Tony sat up, excited because Steve was letting him talk instead of cutting him off or being dismissive. “Yeah, that won’t work anymore because no gas, right, no more oil coming in from overseas. But they traveled differently before – and they had electric stuff. Cars. Electric cars. If we get electricity up and running – I was in the middle of trying to implement a territory-wide energy initiative based off of reactor technology I had when I was human and just never got around to implementing because the board of my company didn’t see any real returns in it. If it works there – there’s no reason it wouldn’t work elsewhere. No more reliance on torches or generators. Hospital equipment can start working again. Everything can start working again, mostly. Anything on electricity, because it’s really easy for me to adapt electrical equipment to running off the reactor tech.”
“You’re proposing – what? You want to travel around and rebuild this? Implement this tech?” Steve asked.
He looked upset, lying there and looking up at Tony from the rumpled sheets, and just a little disheartened. Quickly, Tony made a cutting motion with his hand. “We all travel around. Chapels can – they can handle keeping the Chitauri out of their territory, they’ve done it before when their member of the Host was incapacitated or injured or just plain not there at the moment. But the other places, they’re lawless because no one’s there to put laws in place. They’re cut off. If we rebuild—”
“You want to rebuild the country.” Steve’s eyes were wide.
“Well. Yeah. That’s what this has always been about. Protecting humanity. Making them safe. This is just a… an extension of that.” Tony found himself fiddling with the sheet that was draped over his lap and forced his hands still. Ourael had told Tony to focus on the Chitauri, that his tech was distractions that he couldn’t afford, not while there was physical danger present. Before, Obadiah had pointed out that there were other things that needed to be done for humanity than the toys he built – shelter and food were most important, before all that extra stuff. He had also reiterated the importance of removing the physical danger, and the physical danger wasn’t gone, not just yet. Just because no more Chitauri could get into the human world now that the Tes’rae was shuttered and locked away from any type of sensing equipment didn’t mean that there weren’t still Chitauri wandering the wastes as well as the edges of the territories.
“So we all go around, what, building homes?” Steve asked, but he seemed excited. Tony licked his lips and shook his head.
“Not – not homes,” he said slowly. “We build – laws. Communities. We find out what they have and work with it. Rebuild roads, first. Connect small towns to one another. Find Chitauri nests and exterminate them.”
“That could take years,” Steve said quietly. “The Supervisor might pull us out before then, since we’ve gotten rid of the immediate threat.”
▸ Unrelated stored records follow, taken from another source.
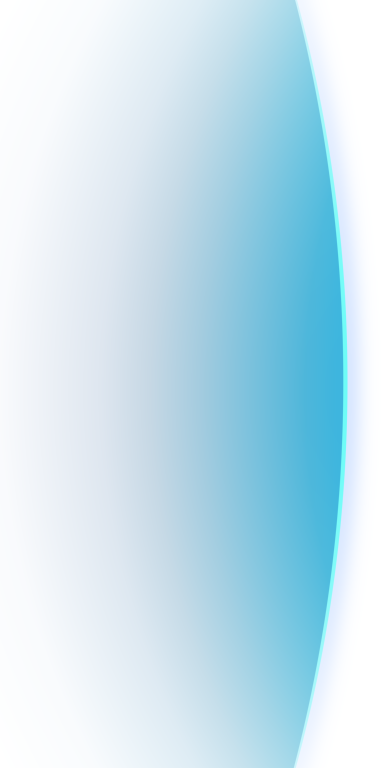
Reproduce this background procedurally as a WebGL 2 fragment shader.

```glsl
#version 300 es
precision highp float;
// A huge pale disc seen from its right limb: blue at the rim, fading to white leftwards.
// A colour ramp runs along a bowed distance from the limb; a cyan crescent
// and a soft lavender halo trace the circular edge.

uniform vec2 u_resolution;
out vec4 outColor;

// Blue to grey-blue to white, by distance inward from the limb
vec3 bodyRamp(float d) {
    vec3 c = mix(vec3(0.24, 0.71, 0.87), vec3(0.31, 0.715, 0.855), smoothstep(0.0, 0.06, d));
    c = mix(c, vec3(0.64, 0.797, 0.873), clamp((d - 0.05) / 0.136, 0.0, 1.0));
    c = mix(c, vec3(0.775, 0.845, 0.895), clamp((d - 0.186) / 0.065, 0.0, 1.0));
    c = mix(c, vec3(0.87, 0.902, 0.938), clamp((d - 0.251) / 0.065, 0.0, 1.0));
    c = mix(c, vec3(0.975, 0.98, 0.99), clamp((d - 0.316) / 0.13, 0.0, 1.0));
    return mix(c, vec3(1.0), clamp((d - 0.446) / 0.12, 0.0, 1.0));
}

// Signed distance to the limb circle whose rightmost point is at tipX
float limb(vec2 p, float tipX) {
    float radius = 1.91;
    return length(p - vec2(tipX - radius, 0.503)) - radius;
}

void main() {
    // Both axes are measured in canvas heights
    vec2 p = gl_FragCoord.xy / u_resolution.y;
    float aa = 0.75 / u_resolution.y;
    float dy = p.y - 0.492;
    float ends = clamp(4.0 * dy * dy, 0.0, 1.0);

    // Disc body, clearer in tone towards the top and bottom
    vec3 body = bodyRamp(0.447 - p.x + 0.51 * dy * dy);
    body.gb += (1.0 - body.gb) * vec2(0.27, 0.35) * ends;

    // Halo outside the limb, strongest at mid height
    float outer = limb(p, 0.4525);
    float reach = max(outer, 0.0) / 0.021;
    float halo = exp(-reach * reach) * (1.0 - 0.65 * ends);
    vec3 color = mix(vec3(1.0), vec3(0.85, 0.905, 1.0), halo);

    // Bright crescent between two circles, paling and thinning at its ends
    vec3 rim = mix(vec3(0.43, 0.99, 0.97), vec3(0.82, 0.96, 0.99), ends);
    float inner = limb(p, mix(0.447, 0.450, ends));
    color = mix(color, rim, 1.0 - smoothstep(-aa, aa, outer));
    color = mix(color, body, 1.0 - smoothstep(-aa, aa, inner));

    outColor = vec4(color, 1.0);
}
```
Tony hitched one shoulder. “Still. We travel around. Roaming police force meant to mediate disputes, rebuild cities, and remove the pest problems. And we’ll meet up with one another sooner or later. Communicators on us, after all. You can train Pelael on the go. Razial and Sabrael can run into you guys often enough. And our Initiates can build small Chapels, train people on how to deal with Chitauri. How to recognize them. It’s not that difficult to build a detector for Chitauri presence. It just takes time.”
Steve sat up, the sheet falling down and baring him to the moonlight, and Tony did his best not to be distracted because hey, important conversation here—
Slowly, carefully, Steve kissed Tony as thoroughly as he could manage.
Tony blinked dazed eyes at Steve as he leaned back. “So is that a yes?”
“That’s a hell yes, Tony,” Steve chuckled, pulling Tony back and kissing him again.